Assignment = Only lines holding the word "background" are wanted. Copy them from the listing below.
- - -
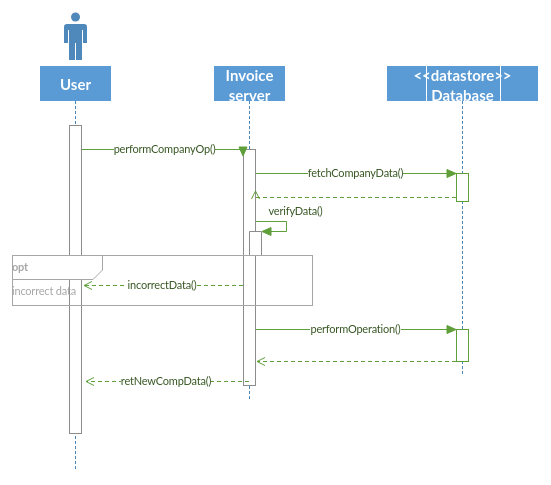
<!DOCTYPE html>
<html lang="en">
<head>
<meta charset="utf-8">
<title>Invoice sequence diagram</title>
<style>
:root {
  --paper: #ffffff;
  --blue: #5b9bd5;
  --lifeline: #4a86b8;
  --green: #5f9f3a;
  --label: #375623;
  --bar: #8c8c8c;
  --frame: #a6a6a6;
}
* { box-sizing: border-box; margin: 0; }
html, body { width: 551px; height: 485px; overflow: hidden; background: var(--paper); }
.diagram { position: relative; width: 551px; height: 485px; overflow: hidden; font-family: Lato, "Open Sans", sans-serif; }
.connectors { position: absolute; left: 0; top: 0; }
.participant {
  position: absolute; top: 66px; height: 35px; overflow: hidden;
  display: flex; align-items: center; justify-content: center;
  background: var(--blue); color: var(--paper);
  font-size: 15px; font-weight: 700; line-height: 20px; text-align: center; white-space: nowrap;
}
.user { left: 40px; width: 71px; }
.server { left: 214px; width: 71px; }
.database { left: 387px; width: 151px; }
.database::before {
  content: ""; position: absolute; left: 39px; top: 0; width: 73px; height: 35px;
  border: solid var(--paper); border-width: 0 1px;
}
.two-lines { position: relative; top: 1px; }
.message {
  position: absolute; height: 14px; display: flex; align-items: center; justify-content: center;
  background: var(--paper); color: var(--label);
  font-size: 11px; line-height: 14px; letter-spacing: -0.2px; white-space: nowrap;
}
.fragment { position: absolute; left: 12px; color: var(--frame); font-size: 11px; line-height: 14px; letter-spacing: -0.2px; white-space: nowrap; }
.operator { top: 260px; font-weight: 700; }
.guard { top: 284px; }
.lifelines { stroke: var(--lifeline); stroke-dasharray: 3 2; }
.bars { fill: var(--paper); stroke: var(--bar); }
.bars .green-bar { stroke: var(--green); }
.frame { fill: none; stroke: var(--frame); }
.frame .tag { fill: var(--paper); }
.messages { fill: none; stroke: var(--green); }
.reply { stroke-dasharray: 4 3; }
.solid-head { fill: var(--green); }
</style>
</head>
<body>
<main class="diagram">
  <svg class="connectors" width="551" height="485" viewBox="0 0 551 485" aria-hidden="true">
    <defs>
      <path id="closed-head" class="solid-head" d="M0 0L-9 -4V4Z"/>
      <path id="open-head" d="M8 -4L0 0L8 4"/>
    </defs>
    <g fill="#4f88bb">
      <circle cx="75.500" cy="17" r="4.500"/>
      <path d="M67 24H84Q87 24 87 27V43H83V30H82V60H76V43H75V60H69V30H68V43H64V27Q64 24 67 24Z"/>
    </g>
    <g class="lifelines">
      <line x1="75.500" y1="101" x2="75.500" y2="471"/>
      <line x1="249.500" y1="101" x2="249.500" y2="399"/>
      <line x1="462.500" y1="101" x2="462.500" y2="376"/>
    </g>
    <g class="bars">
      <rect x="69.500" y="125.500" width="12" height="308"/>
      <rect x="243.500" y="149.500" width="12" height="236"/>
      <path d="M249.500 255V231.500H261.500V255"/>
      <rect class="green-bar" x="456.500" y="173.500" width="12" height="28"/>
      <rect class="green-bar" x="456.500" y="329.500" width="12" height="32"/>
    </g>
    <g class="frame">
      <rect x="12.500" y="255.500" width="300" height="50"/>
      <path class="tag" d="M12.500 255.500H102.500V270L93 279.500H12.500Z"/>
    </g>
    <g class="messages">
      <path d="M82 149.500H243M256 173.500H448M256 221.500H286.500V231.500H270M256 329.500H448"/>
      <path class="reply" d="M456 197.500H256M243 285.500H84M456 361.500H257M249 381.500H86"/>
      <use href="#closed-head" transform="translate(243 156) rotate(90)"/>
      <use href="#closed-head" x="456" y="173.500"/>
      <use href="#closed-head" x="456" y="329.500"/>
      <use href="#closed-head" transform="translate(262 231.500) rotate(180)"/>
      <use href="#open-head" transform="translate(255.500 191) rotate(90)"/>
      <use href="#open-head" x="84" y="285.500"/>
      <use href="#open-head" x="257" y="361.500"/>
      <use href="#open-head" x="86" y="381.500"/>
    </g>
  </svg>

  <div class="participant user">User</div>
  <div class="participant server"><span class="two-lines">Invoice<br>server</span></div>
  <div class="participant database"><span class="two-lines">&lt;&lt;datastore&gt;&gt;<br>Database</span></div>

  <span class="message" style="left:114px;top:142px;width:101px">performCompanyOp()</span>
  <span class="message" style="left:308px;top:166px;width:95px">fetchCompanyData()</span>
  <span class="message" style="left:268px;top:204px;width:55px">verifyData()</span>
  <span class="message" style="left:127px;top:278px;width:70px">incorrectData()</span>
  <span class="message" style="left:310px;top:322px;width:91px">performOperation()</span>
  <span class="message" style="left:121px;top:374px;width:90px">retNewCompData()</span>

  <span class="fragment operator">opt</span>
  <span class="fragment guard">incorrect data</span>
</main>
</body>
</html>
- - -
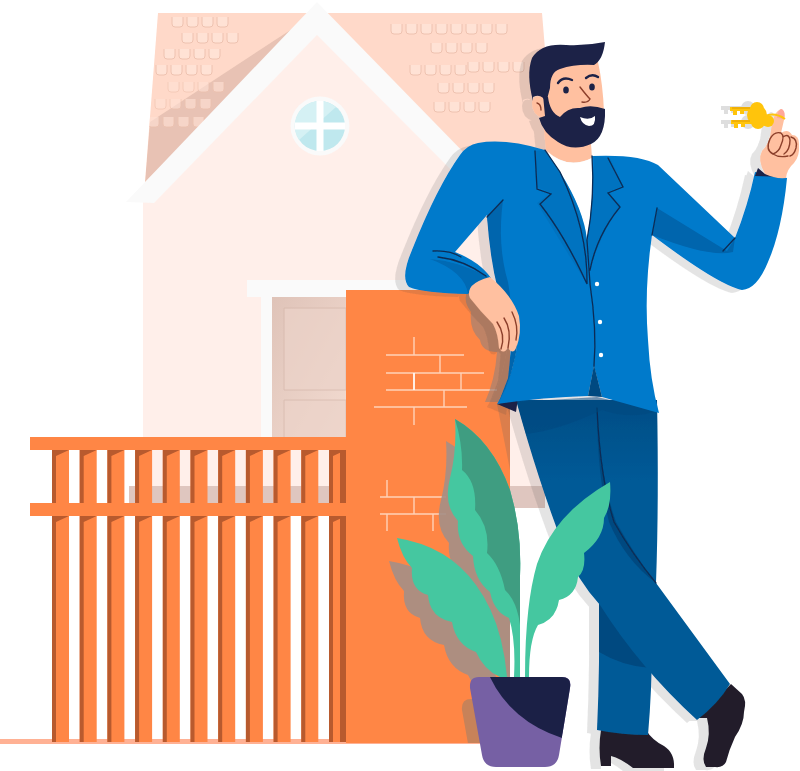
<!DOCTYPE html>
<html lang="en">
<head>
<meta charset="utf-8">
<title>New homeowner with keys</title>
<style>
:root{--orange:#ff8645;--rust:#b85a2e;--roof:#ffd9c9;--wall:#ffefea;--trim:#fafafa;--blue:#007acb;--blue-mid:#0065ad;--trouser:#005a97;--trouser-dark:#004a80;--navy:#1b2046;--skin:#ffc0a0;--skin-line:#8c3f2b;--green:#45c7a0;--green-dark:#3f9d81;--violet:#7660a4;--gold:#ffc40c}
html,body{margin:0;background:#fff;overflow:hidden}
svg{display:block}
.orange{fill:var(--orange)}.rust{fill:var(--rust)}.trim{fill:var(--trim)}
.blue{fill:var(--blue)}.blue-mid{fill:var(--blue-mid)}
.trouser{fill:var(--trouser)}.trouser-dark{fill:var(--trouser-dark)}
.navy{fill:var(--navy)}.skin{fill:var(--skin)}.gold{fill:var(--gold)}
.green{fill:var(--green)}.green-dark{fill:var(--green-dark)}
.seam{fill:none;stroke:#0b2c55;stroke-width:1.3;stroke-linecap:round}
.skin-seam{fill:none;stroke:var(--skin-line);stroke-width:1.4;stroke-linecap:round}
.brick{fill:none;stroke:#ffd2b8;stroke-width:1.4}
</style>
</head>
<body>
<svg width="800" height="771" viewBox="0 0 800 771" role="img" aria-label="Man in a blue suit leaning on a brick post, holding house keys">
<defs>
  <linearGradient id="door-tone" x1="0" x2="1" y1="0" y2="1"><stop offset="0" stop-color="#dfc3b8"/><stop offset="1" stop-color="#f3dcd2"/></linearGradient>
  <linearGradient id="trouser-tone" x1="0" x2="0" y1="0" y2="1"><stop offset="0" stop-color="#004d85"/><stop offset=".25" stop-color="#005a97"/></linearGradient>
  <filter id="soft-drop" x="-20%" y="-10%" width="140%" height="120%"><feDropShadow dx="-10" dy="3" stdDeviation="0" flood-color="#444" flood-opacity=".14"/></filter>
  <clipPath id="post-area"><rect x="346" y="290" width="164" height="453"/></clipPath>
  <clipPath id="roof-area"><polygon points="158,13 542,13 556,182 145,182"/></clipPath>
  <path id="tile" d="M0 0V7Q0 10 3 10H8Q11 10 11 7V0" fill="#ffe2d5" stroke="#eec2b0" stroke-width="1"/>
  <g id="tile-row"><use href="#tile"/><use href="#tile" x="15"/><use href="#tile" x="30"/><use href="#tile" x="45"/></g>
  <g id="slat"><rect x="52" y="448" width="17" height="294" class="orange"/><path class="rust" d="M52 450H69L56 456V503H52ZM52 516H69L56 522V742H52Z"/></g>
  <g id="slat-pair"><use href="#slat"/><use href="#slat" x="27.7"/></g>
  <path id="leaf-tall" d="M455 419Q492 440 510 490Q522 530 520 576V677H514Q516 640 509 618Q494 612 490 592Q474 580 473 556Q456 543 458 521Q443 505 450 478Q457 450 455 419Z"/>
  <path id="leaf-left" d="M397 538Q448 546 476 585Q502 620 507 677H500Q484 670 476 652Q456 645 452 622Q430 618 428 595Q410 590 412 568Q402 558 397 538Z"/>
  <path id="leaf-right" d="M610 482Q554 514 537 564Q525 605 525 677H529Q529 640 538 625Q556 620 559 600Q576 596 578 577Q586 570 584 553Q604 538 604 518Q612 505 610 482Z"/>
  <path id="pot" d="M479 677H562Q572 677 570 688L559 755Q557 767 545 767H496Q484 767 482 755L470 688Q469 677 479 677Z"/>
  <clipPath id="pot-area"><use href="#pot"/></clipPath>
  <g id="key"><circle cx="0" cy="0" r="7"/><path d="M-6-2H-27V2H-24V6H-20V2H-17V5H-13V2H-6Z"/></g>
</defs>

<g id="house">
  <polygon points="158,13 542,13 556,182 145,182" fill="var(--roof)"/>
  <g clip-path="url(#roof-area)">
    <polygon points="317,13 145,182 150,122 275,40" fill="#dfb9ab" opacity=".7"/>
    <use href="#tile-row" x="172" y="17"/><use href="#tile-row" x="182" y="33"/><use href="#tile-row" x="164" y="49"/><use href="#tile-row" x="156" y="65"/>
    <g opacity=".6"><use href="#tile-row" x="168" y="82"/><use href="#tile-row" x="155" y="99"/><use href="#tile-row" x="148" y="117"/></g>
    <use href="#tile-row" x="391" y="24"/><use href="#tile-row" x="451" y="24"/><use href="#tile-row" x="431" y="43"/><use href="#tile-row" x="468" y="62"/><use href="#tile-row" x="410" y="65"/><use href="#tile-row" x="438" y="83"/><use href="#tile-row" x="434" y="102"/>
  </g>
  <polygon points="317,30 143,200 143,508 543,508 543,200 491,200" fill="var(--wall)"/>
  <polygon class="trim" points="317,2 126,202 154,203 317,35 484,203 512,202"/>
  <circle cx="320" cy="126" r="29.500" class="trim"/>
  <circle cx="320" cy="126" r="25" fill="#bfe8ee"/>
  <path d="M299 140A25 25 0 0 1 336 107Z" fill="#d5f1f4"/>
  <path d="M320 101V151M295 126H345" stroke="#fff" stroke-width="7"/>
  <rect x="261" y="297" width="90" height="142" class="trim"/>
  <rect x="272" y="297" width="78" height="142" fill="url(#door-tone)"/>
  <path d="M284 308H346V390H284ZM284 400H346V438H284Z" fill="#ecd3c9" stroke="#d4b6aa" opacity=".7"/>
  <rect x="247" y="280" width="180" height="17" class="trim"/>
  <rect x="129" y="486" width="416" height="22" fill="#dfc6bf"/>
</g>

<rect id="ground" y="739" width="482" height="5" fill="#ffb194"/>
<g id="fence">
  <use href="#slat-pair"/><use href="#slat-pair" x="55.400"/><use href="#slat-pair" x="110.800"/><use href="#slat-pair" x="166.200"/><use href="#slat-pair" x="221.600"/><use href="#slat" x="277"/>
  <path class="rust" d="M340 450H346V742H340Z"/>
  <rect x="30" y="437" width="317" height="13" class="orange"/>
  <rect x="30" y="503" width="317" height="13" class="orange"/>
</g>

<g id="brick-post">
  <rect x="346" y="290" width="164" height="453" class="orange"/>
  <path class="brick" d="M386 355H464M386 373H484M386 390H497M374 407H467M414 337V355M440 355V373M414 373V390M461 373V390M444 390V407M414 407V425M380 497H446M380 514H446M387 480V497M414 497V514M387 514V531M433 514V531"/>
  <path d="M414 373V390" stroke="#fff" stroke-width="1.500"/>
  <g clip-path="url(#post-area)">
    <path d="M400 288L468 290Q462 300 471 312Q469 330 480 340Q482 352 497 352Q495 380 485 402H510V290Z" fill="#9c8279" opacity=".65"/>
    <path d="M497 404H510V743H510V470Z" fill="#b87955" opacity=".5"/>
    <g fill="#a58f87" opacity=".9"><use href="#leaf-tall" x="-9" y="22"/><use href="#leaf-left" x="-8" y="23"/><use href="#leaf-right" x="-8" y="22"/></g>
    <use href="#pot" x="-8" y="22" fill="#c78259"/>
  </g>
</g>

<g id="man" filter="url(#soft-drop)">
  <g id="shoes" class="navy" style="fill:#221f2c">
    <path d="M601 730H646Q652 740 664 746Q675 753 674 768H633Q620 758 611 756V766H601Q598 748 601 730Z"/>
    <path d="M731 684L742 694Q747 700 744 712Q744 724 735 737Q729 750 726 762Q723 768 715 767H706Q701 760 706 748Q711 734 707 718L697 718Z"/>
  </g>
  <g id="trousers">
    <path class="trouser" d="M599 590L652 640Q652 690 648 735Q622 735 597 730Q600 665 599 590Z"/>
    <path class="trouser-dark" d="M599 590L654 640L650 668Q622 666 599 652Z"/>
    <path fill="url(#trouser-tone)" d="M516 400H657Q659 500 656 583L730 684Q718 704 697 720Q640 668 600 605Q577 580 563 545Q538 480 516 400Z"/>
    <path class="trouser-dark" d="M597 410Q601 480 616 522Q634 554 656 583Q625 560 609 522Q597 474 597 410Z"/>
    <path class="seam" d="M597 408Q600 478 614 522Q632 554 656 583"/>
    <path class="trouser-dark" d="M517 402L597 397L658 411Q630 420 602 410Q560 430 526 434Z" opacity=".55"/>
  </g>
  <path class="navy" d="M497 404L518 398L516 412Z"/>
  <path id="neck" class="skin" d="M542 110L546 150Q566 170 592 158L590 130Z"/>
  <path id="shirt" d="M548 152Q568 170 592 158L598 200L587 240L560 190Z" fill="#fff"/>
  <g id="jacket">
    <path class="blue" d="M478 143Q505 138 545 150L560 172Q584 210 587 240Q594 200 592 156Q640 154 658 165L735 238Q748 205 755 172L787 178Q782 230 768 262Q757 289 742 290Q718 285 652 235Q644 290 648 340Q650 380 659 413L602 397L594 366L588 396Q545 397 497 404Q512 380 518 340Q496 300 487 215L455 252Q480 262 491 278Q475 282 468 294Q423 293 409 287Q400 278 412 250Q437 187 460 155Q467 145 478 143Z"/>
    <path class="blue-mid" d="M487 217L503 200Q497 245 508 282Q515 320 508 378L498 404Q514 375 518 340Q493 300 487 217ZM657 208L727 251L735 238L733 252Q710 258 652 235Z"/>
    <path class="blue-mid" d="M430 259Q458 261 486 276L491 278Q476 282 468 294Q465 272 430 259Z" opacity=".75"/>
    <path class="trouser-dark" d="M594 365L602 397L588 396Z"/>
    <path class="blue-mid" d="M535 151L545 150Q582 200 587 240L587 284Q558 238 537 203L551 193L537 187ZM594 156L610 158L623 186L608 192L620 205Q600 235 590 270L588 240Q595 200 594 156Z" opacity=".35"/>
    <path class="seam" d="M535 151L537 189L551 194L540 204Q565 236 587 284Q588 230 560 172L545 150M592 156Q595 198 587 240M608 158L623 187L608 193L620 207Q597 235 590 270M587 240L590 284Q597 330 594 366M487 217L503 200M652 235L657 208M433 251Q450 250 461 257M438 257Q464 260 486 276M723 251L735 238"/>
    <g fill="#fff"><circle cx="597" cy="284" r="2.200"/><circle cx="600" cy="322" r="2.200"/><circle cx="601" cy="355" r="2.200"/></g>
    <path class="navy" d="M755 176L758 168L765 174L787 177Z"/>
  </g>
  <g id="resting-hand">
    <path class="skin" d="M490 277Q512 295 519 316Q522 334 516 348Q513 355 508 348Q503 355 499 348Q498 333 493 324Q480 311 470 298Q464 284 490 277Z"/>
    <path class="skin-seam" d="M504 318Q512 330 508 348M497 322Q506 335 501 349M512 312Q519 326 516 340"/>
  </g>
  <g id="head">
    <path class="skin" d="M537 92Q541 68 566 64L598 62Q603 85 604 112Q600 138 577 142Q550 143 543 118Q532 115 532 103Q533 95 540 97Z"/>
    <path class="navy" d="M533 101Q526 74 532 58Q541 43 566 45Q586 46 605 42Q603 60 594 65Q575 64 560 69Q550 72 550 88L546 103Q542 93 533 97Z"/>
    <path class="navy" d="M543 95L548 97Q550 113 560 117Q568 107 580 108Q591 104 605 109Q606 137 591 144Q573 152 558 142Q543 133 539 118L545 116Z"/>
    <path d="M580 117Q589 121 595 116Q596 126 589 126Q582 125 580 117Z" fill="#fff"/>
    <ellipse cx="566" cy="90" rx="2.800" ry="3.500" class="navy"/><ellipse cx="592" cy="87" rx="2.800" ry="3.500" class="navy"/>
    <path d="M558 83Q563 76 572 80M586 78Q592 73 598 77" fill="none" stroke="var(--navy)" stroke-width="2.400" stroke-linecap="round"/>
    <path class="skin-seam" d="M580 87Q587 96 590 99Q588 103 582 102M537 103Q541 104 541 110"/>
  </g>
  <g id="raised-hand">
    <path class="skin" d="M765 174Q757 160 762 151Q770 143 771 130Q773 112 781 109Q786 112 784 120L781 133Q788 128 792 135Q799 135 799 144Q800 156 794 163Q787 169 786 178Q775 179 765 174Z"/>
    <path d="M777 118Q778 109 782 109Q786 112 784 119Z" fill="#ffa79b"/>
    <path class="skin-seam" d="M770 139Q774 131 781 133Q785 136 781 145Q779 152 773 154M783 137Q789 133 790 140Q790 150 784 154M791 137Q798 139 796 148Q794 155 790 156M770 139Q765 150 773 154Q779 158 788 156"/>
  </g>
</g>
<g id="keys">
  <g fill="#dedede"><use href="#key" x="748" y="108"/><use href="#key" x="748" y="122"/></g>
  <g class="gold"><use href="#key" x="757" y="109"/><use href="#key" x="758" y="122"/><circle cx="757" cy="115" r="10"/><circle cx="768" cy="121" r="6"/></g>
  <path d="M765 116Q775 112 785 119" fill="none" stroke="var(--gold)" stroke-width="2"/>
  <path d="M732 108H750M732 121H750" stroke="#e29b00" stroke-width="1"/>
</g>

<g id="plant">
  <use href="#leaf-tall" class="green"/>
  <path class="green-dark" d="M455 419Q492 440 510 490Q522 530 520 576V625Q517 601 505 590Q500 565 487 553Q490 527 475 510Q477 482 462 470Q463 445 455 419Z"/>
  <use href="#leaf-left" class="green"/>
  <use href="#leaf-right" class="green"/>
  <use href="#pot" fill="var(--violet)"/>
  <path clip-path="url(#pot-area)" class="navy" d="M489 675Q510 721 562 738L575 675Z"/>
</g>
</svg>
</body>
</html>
- - -
Finished exercise =
html, body { width: 551px; height: 485px; overflow: hidden; background: var(--paper); }
  background: var(--blue); color: var(--paper);
  background: var(--paper); color: var(--label);
html,body{margin:0;background:#fff;overflow:hidden}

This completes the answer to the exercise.